## WHAT THE TASK REQUIRES
Leaving out every picture, retype the lines below from the top through the one that contains "272px; top: 52px;".

## RECORDS FOR THIS EXERCISE
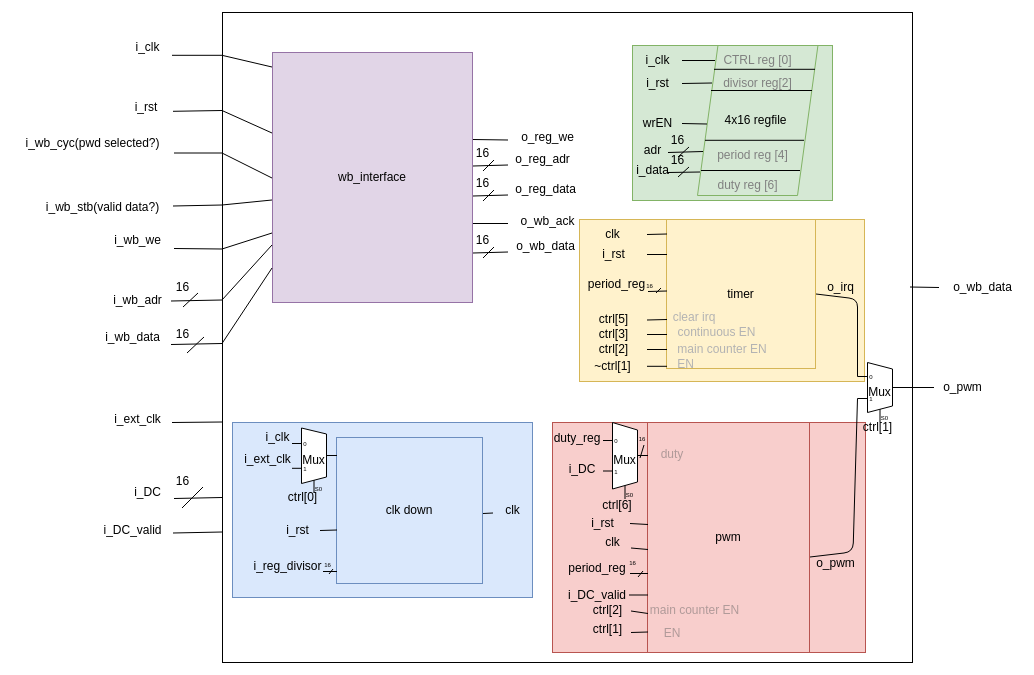
<!DOCTYPE html>
<html lang="en">
<head>
<meta charset="utf-8">
<title>PWM block diagram</title>
<style>
:root {
  --ink: #000; --paper: #fff; --muted: #b3b3b3;
  --purple: #e1d5e7; --purple-line: #9673a6;
  --green: #d5e8d4; --green-line: #82b366;
  --yellow: #fff2cc; --yellow-line: #d6b656;
  --blue: #dae8fc; --blue-line: #6c8ebf;
  --red: #f8cecc; --red-line: #b85450;
}
* { box-sizing: border-box; }
html, body { margin: 0; }
body { background: var(--paper); }
.diagram {
  position: relative; width: 1034px; height: 675px; overflow: hidden;
  background: var(--paper); color: var(--ink);
  font: 12px/14px "Liberation Sans", Arial, sans-serif;
}
.node { position: absolute; border: 1px solid var(--ink); }
.chip { left: 222px; top: 12px; width: 691px; height: 651px; }
.wishbone { left: 272px; top: 52px; width: 201px; height: 251px; background: var(--purple); border-color: var(--purple-line); }
.regfile { left: 632px; top: 45px; width: 201px; height: 156px; background: var(--green); border-color: var(--green-line); }
.timer { left: 579px; top: 219px; width: 286px; height: 163px; background: var(--yellow); border-color: var(--yellow-line); }
.timer-core { left: 666px; top: 219px; width: 150px; height: 150px; border-color: var(--yellow-line); }
.divider { left: 232px; top: 422px; width: 301px; height: 176px; background: var(--blue); border-color: var(--blue-line); }
.divider-core { left: 336px; top: 437px; width: 147px; height: 147px; border-color: var(--blue-line); }
.pwm { left: 552px; top: 422px; width: 314px; height: 231px; background: var(--red); border-color: var(--red-line); }
.pwm-core { left: 647px; top: 422px; width: 163px; height: 231px; border-color: var(--red-line); }
.wires { position: absolute; left: 0; top: 0; fill: none; stroke: var(--ink); stroke-width: 1; }
.wires .slant { stroke: var(--green-line); }
.wires .mux { fill: var(--paper); }
.labels span {
  position: absolute; left: calc(var(--x) * 1px); top: calc(var(--y) * 1px);
  transform: translate(-50%, -50%); white-space: nowrap;
}
.labels .reg { color: #808080; }
.labels .port { color: var(--muted); }
.labels .port-red { color: #b09a99; }
.labels .tiny { font-size: 6px; line-height: 8px; }
</style>
</head>
<body>
<main class="diagram">
  <div class="node chip"></div>
  <div class="node wishbone"></div>
  <div class="node regfile"></div>
  <div class="node timer"></div>
  <div class="node timer-core"></div>
  <div class="node divider"></div>
  <div class="node divider-core"></div>
  <div class="node pwm"></div>
  <div class="node pwm-core"></div>

  <svg class="wires" width="1034" height="675" viewBox="0 0 1034 675" aria-hidden="true">
    <g class="chip-inputs">
      <path d="M172 55.3H222L272 67"/>
      <path d="M173 111.3L222 110.5L272 133"/>
      <path d="M174 153H222L272 178"/>
      <path d="M173 206L222 205L272 200"/>
      <path d="M174 248.500L222 249L272 233"/>
      <path d="M171 301L222 300L272 245"/>
      <path d="M171 344.500L222 343.500L272 268"/>
      <path d="M172 422.500L222 422"/>
      <path d="M174 498.500L222 497.500"/>
      <path d="M173 533L222 532"/>
      <path d="M183 307L198 293M187 353L204 337M182 508L203 487"/>
    </g>
    <g class="wishbone-outputs">
      <path d="M473 139.500L508 140M473 166L508 165M473 196L508 195M473 223.500H508M473 253L508 252"/>
      <path d="M483 171L494 160M483 201L494 190M483 258L494 247"/>
    </g>
    <g class="register-file">
      <path class="slant" d="M718 45L697.500 195.500H797.500L818 45"/>
      <path d="M714 69.300H815M711 90.500H812M705 140.300H804M701 170.500H800"/>
      <path d="M682 60.500H715M682 83.500L712 83M682 123.500L707 124M668 152.500L703 151.500M668 172.500L700 172"/>
      <path d="M678 157L689 147M678 177L689 167"/>
    </g>
    <g class="timer-wires">
      <path d="M647 234.500L667 234M647 254.500H667M648 291.500L667 291M647 320L667 319.500M647 334.500H667M647 349.500H667M647 366.300H667"/>
      <path d="M656 293L661 288"/>
      <path d="M816 294L849 298Q857.500 299 857.500 307V376.500H867"/>
    </g>
    <g class="divider-wires">
      <path d="M292 443.500H302M292 468.300H302M326 455.500H337M314 480V493M320 530.500L337 530M323 571.500H337M329 574L333 569M483 513.500L493 513"/>
    </g>
    <g class="pwm-wires">
      <path d="M603 440.500H613M603 471H613M637 455.500H648M640 458L644 445M625 485V499"/>
      <path d="M630 523.500L648 524.500M631 548L648 549.500M630 573.500H648M638 577L643 571M629 595H648M631 611L648 613.500M631 632.500L648 632"/>
      <path d="M810 557L844 553Q853 552 853.300 543L857.500 398.500H867"/>
    </g>
    <g class="chip-outputs">
      <path d="M910 287L939 287.500M892 387.500H934M880 408V422"/>
    </g>
    <g class="mux">
      <polygon points="301.500,428 326.500,434 326.500,477 301.500,483.500"/>
      <polygon points="612.500,422.500 637.500,430 637.500,482 612.500,489"/>
      <polygon points="867.500,362.500 892.500,369 892.500,406 867.500,412.500"/>
    </g>
  </svg>

  <div class="labels">
    <section aria-label="Chip ports">
      <span style="--x:147.500;--y:47">i_clk</span>
      <span style="--x:146;--y:107">i_rst</span>
      <span style="--x:92.500;--y:143">i_wb_cyc(pwd selected?)</span>
      <span style="--x:102.500;--y:207">i_wb_stb(valid data?)</span>
      <span style="--x:137.500;--y:240">i_wb_we</span>
      <span style="--x:137.500;--y:300">i_wb_adr</span>
      <span style="--x:182.500;--y:287">16</span>
      <span style="--x:132.500;--y:337">i_wb_data</span>
      <span style="--x:182.500;--y:334">16</span>
      <span style="--x:137.500;--y:419">i_ext_clk</span>
      <span style="--x:147.500;--y:492">i_DC</span>
      <span style="--x:182.500;--y:481">16</span>
      <span style="--x:132.500;--y:530">i_DC_valid</span>
      <span style="--x:982.500;--y:287">o_wb_data</span>
      <span style="--x:962.500;--y:387">o_pwm</span>
    </section>
    <section aria-label="Wishbone interface">
      <span style="--x:372;--y:177">wb_interface</span>
      <span style="--x:547.500;--y:137">o_reg_we</span>
      <span style="--x:482.500;--y:153">16</span>
      <span style="--x:542.500;--y:159">o_reg_adr</span>
      <span style="--x:482.500;--y:183">16</span>
      <span style="--x:545.500;--y:189">o_reg_data</span>
      <span style="--x:547.500;--y:221">o_wb_ack</span>
      <span style="--x:482.500;--y:240">16</span>
      <span style="--x:545.500;--y:246">o_wb_data</span>
    </section>
    <section aria-label="Register file">
      <span style="--x:657.500;--y:60">i_clk</span>
      <span style="--x:657.500;--y:83">i_rst</span>
      <span style="--x:657.500;--y:123">wrEN</span>
      <span style="--x:652.500;--y:150">adr</span>
      <span style="--x:677.500;--y:140">16</span>
      <span style="--x:652.500;--y:170">i_data</span>
      <span style="--x:677.500;--y:160">16</span>
      <span class="reg" style="--x:757.500;--y:60">CTRL reg [0]</span>
      <span class="reg" style="--x:757.500;--y:83">divisor reg[2]</span>
      <span style="--x:755.500;--y:120">4x16 regfile</span>
      <span class="reg" style="--x:752.500;--y:155">period reg [4]</span>
      <span class="reg" style="--x:747.500;--y:185">duty reg [6]</span>
    </section>
    <section aria-label="Timer">
      <span style="--x:612.500;--y:234">clk</span>
      <span style="--x:613.500;--y:254">i_rst</span>
      <span style="--x:616.500;--y:284">period_reg</span>
      <span class="tiny" style="--x:649.500;--y:286">16</span>
      <span style="--x:613.500;--y:319">ctrl[5]</span>
      <span style="--x:613.500;--y:334">ctrl[3]</span>
      <span style="--x:613.500;--y:349">ctrl[2]</span>
      <span style="--x:612.500;--y:366">~ctrl[1]</span>
      <span style="--x:740.500;--y:294">timer</span>
      <span class="port" style="--x:694;--y:317">clear irq</span>
      <span class="port" style="--x:716.500;--y:332">continuous EN</span>
      <span class="port" style="--x:722;--y:349">main counter EN</span>
      <span class="port" style="--x:685.500;--y:364">EN</span>
      <span style="--x:840.500;--y:287">o_irq</span>
    </section>
    <section aria-label="Output mux">
      <span style="--x:879.500;--y:392">Mux</span>
      <span class="tiny" style="--x:871;--y:377">0</span>
      <span class="tiny" style="--x:871;--y:399">1</span>
      <span class="tiny" style="--x:884.500;--y:418">S0</span>
      <span style="--x:877.500;--y:427">ctrl[1]</span>
    </section>
    <section aria-label="Clock divider">
      <span style="--x:277.500;--y:437">i_clk</span>
      <span style="--x:267.500;--y:459">i_ext_clk</span>
      <span style="--x:313.500;--y:460">Mux</span>
      <span class="tiny" style="--x:305;--y:444">0</span>
      <span class="tiny" style="--x:305;--y:469">1</span>
      <span class="tiny" style="--x:318.500;--y:489">S0</span>
      <span style="--x:302.500;--y:497">ctrl[0]</span>
      <span style="--x:297.500;--y:530">i_rst</span>
      <span style="--x:287.500;--y:566">i_reg_divisor</span>
      <span class="tiny" style="--x:327.500;--y:565">16</span>
      <span style="--x:409;--y:510">clk down</span>
      <span style="--x:512.500;--y:510">clk</span>
    </section>
    <section aria-label="PWM generator">
      <span style="--x:577;--y:438">duty_reg</span>
      <span style="--x:582;--y:469">i_DC</span>
      <span style="--x:624.500;--y:460">Mux</span>
      <span class="tiny" style="--x:616;--y:441">0</span>
      <span class="tiny" style="--x:616;--y:472">1</span>
      <span class="tiny" style="--x:642;--y:439">16</span>
      <span class="tiny" style="--x:629.500;--y:495">S0</span>
      <span style="--x:617;--y:505">ctrl[6]</span>
      <span style="--x:602.500;--y:523">i_rst</span>
      <span style="--x:612.500;--y:542">clk</span>
      <span style="--x:597;--y:568">period_reg</span>
      <span class="tiny" style="--x:632.500;--y:563">16</span>
      <span style="--x:597;--y:595">i_DC_valid</span>
      <span style="--x:607.500;--y:610">ctrl[2]</span>
      <span style="--x:607.500;--y:629">ctrl[1]</span>
      <span class="port-red" style="--x:672;--y:454">duty</span>
      <span style="--x:728;--y:537">pwm</span>
      <span class="port-red" style="--x:694.500;--y:610">main counter EN</span>
      <span class="port-red" style="--x:672;--y:633">EN</span>
      <span style="--x:835.500;--y:563">o_pwm</span>
    </section>
  </div>
</main>
</body>
</html>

## ANSWER BOX
<!DOCTYPE html>
<html lang="en">
<head>
<meta charset="utf-8">
<title>PWM block diagram</title>
<style>
:root {
  --ink: #000; --paper: #fff; --muted: #b3b3b3;
  --purple: #e1d5e7; --purple-line: #9673a6;
  --green: #d5e8d4; --green-line: #82b366;
  --yellow: #fff2cc; --yellow-line: #d6b656;
  --blue: #dae8fc; --blue-line: #6c8ebf;
  --red: #f8cecc; --red-line: #b85450;
}
* { box-sizing: border-box; }
html, body { margin: 0; }
body { background: var(--paper); }
.diagram {
  position: relative; width: 1034px; height: 675px; overflow: hidden;
  background: var(--paper); color: var(--ink);
  font: 12px/14px "Liberation Sans", Arial, sans-serif;
}
.node { position: absolute; border: 1px solid var(--ink); }
.chip { left: 222px; top: 12px; width: 691px; height: 651px; }
.wishbone { left: 272px; top: 52px; width: 201px; height: 251px; background: var(--purple); border-color: var(--purple-line); }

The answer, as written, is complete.